Eighty years ago, April 14, 1935, an ominous wall of blowing sand and dust swept across the Great Plains. This day is known in history as Black Sunday. During the 1930’s, the Dust Bowl days were a period during which huge dust storms ravaged the Midwest because of years of overplanting, poorly managed crops and severe drought conditions. During that massive storm, people were forced to crawl on hands and knees in search of shelter, literally unable to see their hands in front of their faces. Cars stalled and stopped in the choking dust. Many thought the end of the world had come.
Legacy of the Dust Bowl

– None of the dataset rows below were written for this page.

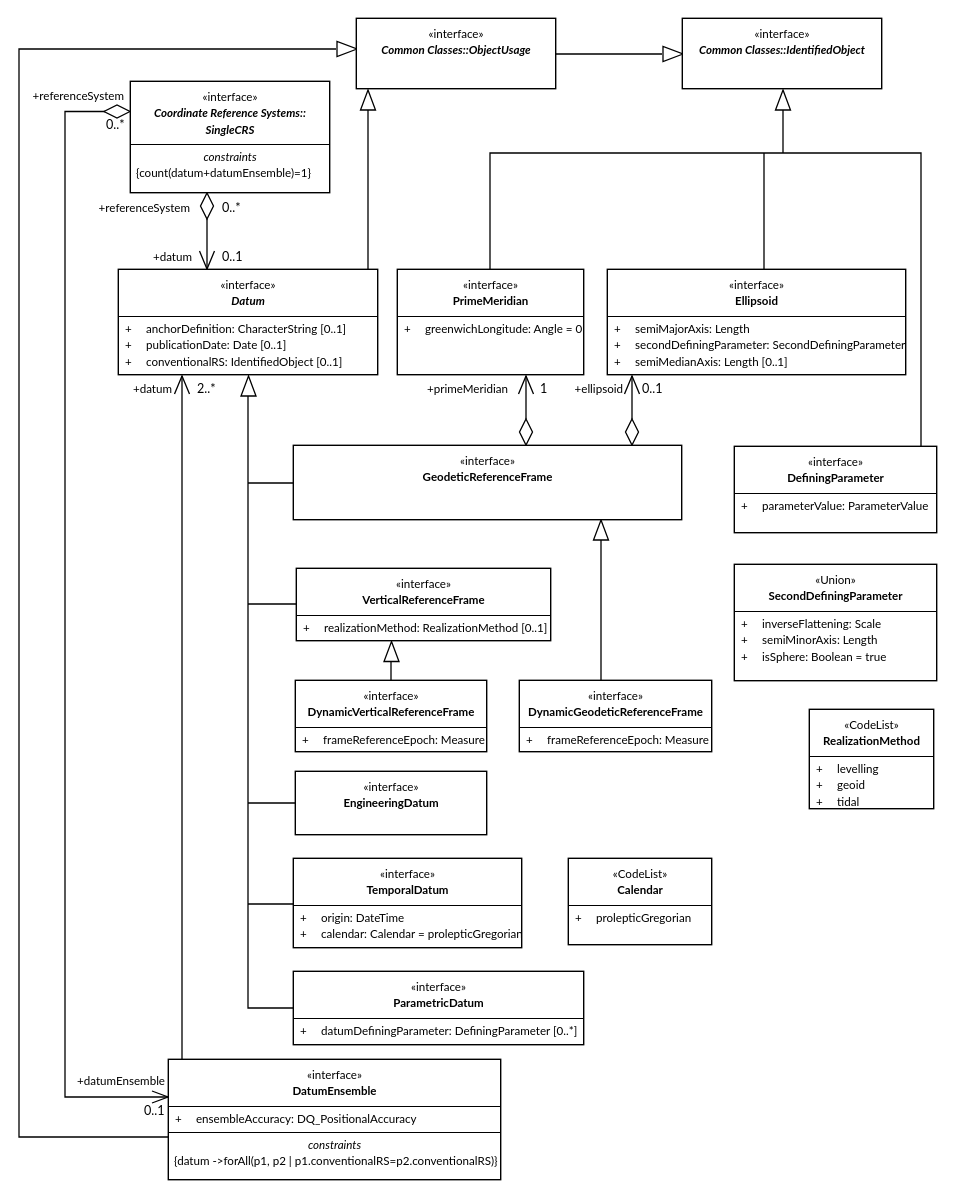
<!DOCTYPE html>
<html lang="en">
<head>
<meta charset="utf-8">
<title>Datum class diagram</title>
<style>
:root { --ink: #000; --paper: #fff; }
* { box-sizing: border-box; margin: 0; padding: 0; }
html, body { width: 956px; height: 1200px; overflow: hidden; background: var(--paper); }
.diagram {
  position: relative; width: 956px; height: 1200px; overflow: hidden;
  color: var(--ink); font: 11.6px/16.4px Lato, Carlito, sans-serif; white-space: nowrap;
}
.connectors { position: absolute; left: 0; top: 0; fill: none; stroke: var(--ink); stroke-width: 1.3; }
.connectors .end { fill: var(--paper); }
.class {
  position: absolute; left: var(--x); top: var(--y); width: var(--w); height: var(--h);
  display: flex; flex-direction: column; background: var(--paper);
  border: 1px solid var(--ink); box-shadow: 0 0 0 .4px var(--ink);
}
.class header { flex: none; height: 46px; padding-top: 7px; text-align: center; }
.class header.tall { height: 62px; }
.class h2 { font-size: 11.5px; font-weight: 700; line-height: 16.2px; }
.abstract h2 { font-style: italic; }
.class ul, .rules { flex: none; border-top: 1.3px solid var(--ink); padding-top: 4px; list-style: none; }
.class li { display: grid; grid-template-columns: 21px auto; padding-left: 6px; }
.class li::before { content: "+"; }
.ensemble ul { height: 26px; }
.rules { padding-left: 5px; }
.rules h3 { margin-left: -5px; font-size: 11.6px; font-weight: 400; font-style: italic; text-align: center; }
.role, .count { position: absolute; left: var(--x); top: var(--y); }
.role.end { left: auto; right: calc(956px - var(--x)); }
.count { font-size: 12.6px; }
</style>
</head>
<body>
<main class="diagram">
  <svg class="connectors" width="956" height="1200" viewBox="0 0 956 1200" aria-hidden="true">
    <defs>
      <polygon id="triangle" class="end" points="0,0 7.5,20 -7.5,20"/>
      <polygon id="diamond" class="end" points="0,0 6.5,13 0,26 -6.5,13"/>
      <polyline id="arrow" points="-7.5,18 0,0 7.5,18"/>
    </defs>
    <g id="inheritance">
      <path d="M168 1137H19V49H336M556 54H662M368 269V110M783 110V153M490 269V153H921V446M764 153V269"/>
      <path d="M248 396V1008H293M248 483H293M248 604H296M248 803H295M248 904H293M601 680V540M391 680V661"/>
      <use href="#triangle" transform="translate(357 49) rotate(90)"/>
      <use href="#triangle" transform="translate(683 54) rotate(90)"/>
      <use href="#triangle" x="368" y="90"/>
      <use href="#triangle" x="783" y="90"/>
      <use href="#triangle" x="248.5" y="376"/>
      <use href="#triangle" x="601" y="520"/>
      <use href="#triangle" x="391.5" y="641.5"/>
    </g>
    <g id="aggregation">
      <path d="M105 111.5H65V1097H168M207 219V269M182 1060V376M526 419V376M632 419V376"/>
      <use href="#diamond" transform="translate(130 111.5) rotate(90)"/>
      <use href="#diamond" x="207" y="193"/>
      <use href="#diamond" x="526" y="419"/>
      <use href="#diamond" x="632" y="419"/>
      <polyline points="152,1091 168,1097 152,1103"/>
      <use href="#arrow" transform="translate(207 269) rotate(180)"/>
      <use href="#arrow" x="182" y="376"/>
      <use href="#arrow" x="526" y="376"/>
      <use href="#arrow" x="632" y="376"/>
    </g>
  </svg>

  <section class="class abstract" style="--x:356px;--y:18px;--w:200px;--h:71px">
    <header><p>«interface»</p><h2>Common Classes::ObjectUsage</h2></header>
  </section>
  <section class="class abstract" style="--x:682px;--y:18px;--w:200px;--h:71px">
    <header><p>«interface»</p><h2>Common Classes::IdentifiedObject</h2></header>
  </section>
  <section class="class abstract" style="--x:130px;--y:81px;--w:200px;--h:112px">
    <header class="tall"><p>«interface»</p><h2>Coordinate Reference Systems::<br>SingleCRS</h2></header>
    <div class="rules"><h3>constraints</h3><p>{count(datum+datumEnsemble)=1}</p></div>
  </section>
  <section class="class abstract" style="--x:118px;--y:269px;--w:260px;--h:106px">
    <header><p>«interface»</p><h2>Datum</h2></header>
    <ul>
      <li>anchorDefinition: CharacterString [0..1]</li>
      <li>publicationDate: Date [0..1]</li>
      <li>conventionalRS: IdentifiedObject [0..1]</li>
    </ul>
  </section>
  <section class="class" style="--x:397px;--y:269px;--w:187px;--h:106px">
    <header><p>«interface»</p><h2>PrimeMeridian</h2></header>
    <ul><li>greenwichLongitude: Angle = 0</li></ul>
  </section>
  <section class="class" style="--x:607px;--y:269px;--w:299px;--h:106px">
    <header><p>«interface»</p><h2>Ellipsoid</h2></header>
    <ul>
      <li>semiMajorAxis: Length</li>
      <li>secondDefiningParameter: SecondDefiningParameter</li>
      <li>semiMedianAxis: Length [0..1]</li>
    </ul>
  </section>
  <section class="class" style="--x:293px;--y:445px;--w:389px;--h:75px">
    <header><p>«interface»</p><h2>GeodeticReferenceFrame</h2></header>
  </section>
  <section class="class" style="--x:734px;--y:446px;--w:203px;--h:87px">
    <header><p>«interface»</p><h2>DefiningParameter</h2></header>
    <ul><li>parameterValue: ParameterValue</li></ul>
  </section>
  <section class="class" style="--x:734px;--y:564px;--w:203px;--h:117px">
    <header><p>«Union»</p><h2>SecondDefiningParameter</h2></header>
    <ul>
      <li>inverseFlattening: Scale</li>
      <li>semiMinorAxis: Length</li>
      <li>isSphere: Boolean = true</li>
    </ul>
  </section>
  <section class="class" style="--x:296px;--y:568px;--w:255px;--h:73px">
    <header><p>«interface»</p><h2>VerticalReferenceFrame</h2></header>
    <ul><li>realizationMethod: RealizationMethod [0..1]</li></ul>
  </section>
  <section class="class" style="--x:295px;--y:680px;--w:192px;--h:72px">
    <header><p>«interface»</p><h2>DynamicVerticalReferenceFrame</h2></header>
    <ul><li>frameReferenceEpoch: Measure</li></ul>
  </section>
  <section class="class" style="--x:519px;--y:680px;--w:193px;--h:72px">
    <header><p>«interface»</p><h2>DynamicGeodeticReferenceFrame</h2></header>
    <ul><li>frameReferenceEpoch: Measure</li></ul>
  </section>
  <section class="class" style="--x:809px;--y:709px;--w:125px;--h:100px">
    <header><p>«CodeList»</p><h2>RealizationMethod</h2></header>
    <ul><li>levelling</li><li>geoid</li><li>tidal</li></ul>
  </section>
  <section class="class" style="--x:295px;--y:771px;--w:192px;--h:64px">
    <header><p>«interface»</p><h2>EngineeringDatum</h2></header>
  </section>
  <section class="class" style="--x:293px;--y:858px;--w:229px;--h:90px">
    <header><p>«interface»</p><h2>TemporalDatum</h2></header>
    <ul>
      <li>origin: DateTime</li>
      <li>calendar: Calendar = prolepticGregorian</li>
    </ul>
  </section>
  <section class="class" style="--x:568px;--y:858px;--w:144px;--h:87px">
    <header><p>«CodeList»</p><h2>Calendar</h2></header>
    <ul><li>prolepticGregorian</li></ul>
  </section>
  <section class="class" style="--x:293px;--y:971px;--w:291px;--h:74px">
    <header><p>«interface»</p><h2>ParametricDatum</h2></header>
    <ul><li>datumDefiningParameter: DefiningParameter [0..*]</li></ul>
  </section>
  <section class="class ensemble" style="--x:168px;--y:1059px;--w:333px;--h:121px">
    <header><p>«interface»</p><h2>DatumEnsemble</h2></header>
    <ul><li>ensembleAccuracy: DQ_PositionalAccuracy</li></ul>
    <div class="rules"><h3>constraints</h3><p>{datum -&gt;forAll(p1, p2 | p1.conventionalRS=p2.conventionalRS)}</p></div>
  </section>

  <span class="role end" style="--x:124px;--y:88px">+referenceSystem</span>
  <span class="count" style="--x:106px;--y:117px">0..*</span>
  <span class="role end" style="--x:190px;--y:200px">+referenceSystem</span>
  <span class="count" style="--x:222px;--y:200px">0..*</span>
  <span class="role end" style="--x:192px;--y:249px">+datum</span>
  <span class="count" style="--x:222px;--y:249px">0..1</span>
  <span class="role end" style="--x:172px;--y:381px">+datum</span>
  <span class="count" style="--x:197px;--y:381px">2..*</span>
  <span class="role end" style="--x:508px;--y:381px">+primeMeridian</span>
  <span class="count" style="--x:540px;--y:381px">1</span>
  <span class="role end" style="--x:623px;--y:381px">+ellipsoid</span>
  <span class="count" style="--x:642px;--y:381px">0..1</span>
  <span class="role end" style="--x:165px;--y:1073px">+datumEnsemble</span>
  <span class="count" style="--x:144px;--y:1103px">0..1</span>
</main>
</body>
</html>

In response to Black Sunday, and the damage caused by dust storms, Congress passed Public Law 74-46 on April 27, 1935, and recognized that “the wastage of soil and moisture resources on farm, grazing, and forest lands… is a menace to the national welfare.” This law established the Soil Conservation Service, now USDA’s Natural Resources Conservation Service, or NRCS. Since that time, our commitment to soil science and soil health has helped America’s private landowners implement conservation practices that protect and improve soil and other resources.
Healthy soils are the foundation of agriculture (and landscaping – editor’s note). In the face of mounting challenges, soil health is critical to our future.
As America’s agency for soil conservation, classification and studies, NRCS is excited that 2015 will bring worldwide attention to the importance of soil. During the International Year of Soils, and on Earth Day 2015, we have lots to celebrate. Thank you to the farmers, backyard gardeners and all of our nation’s conservationists who are doing their part to protect natural resources.
We salute the soil, and we hope you will too.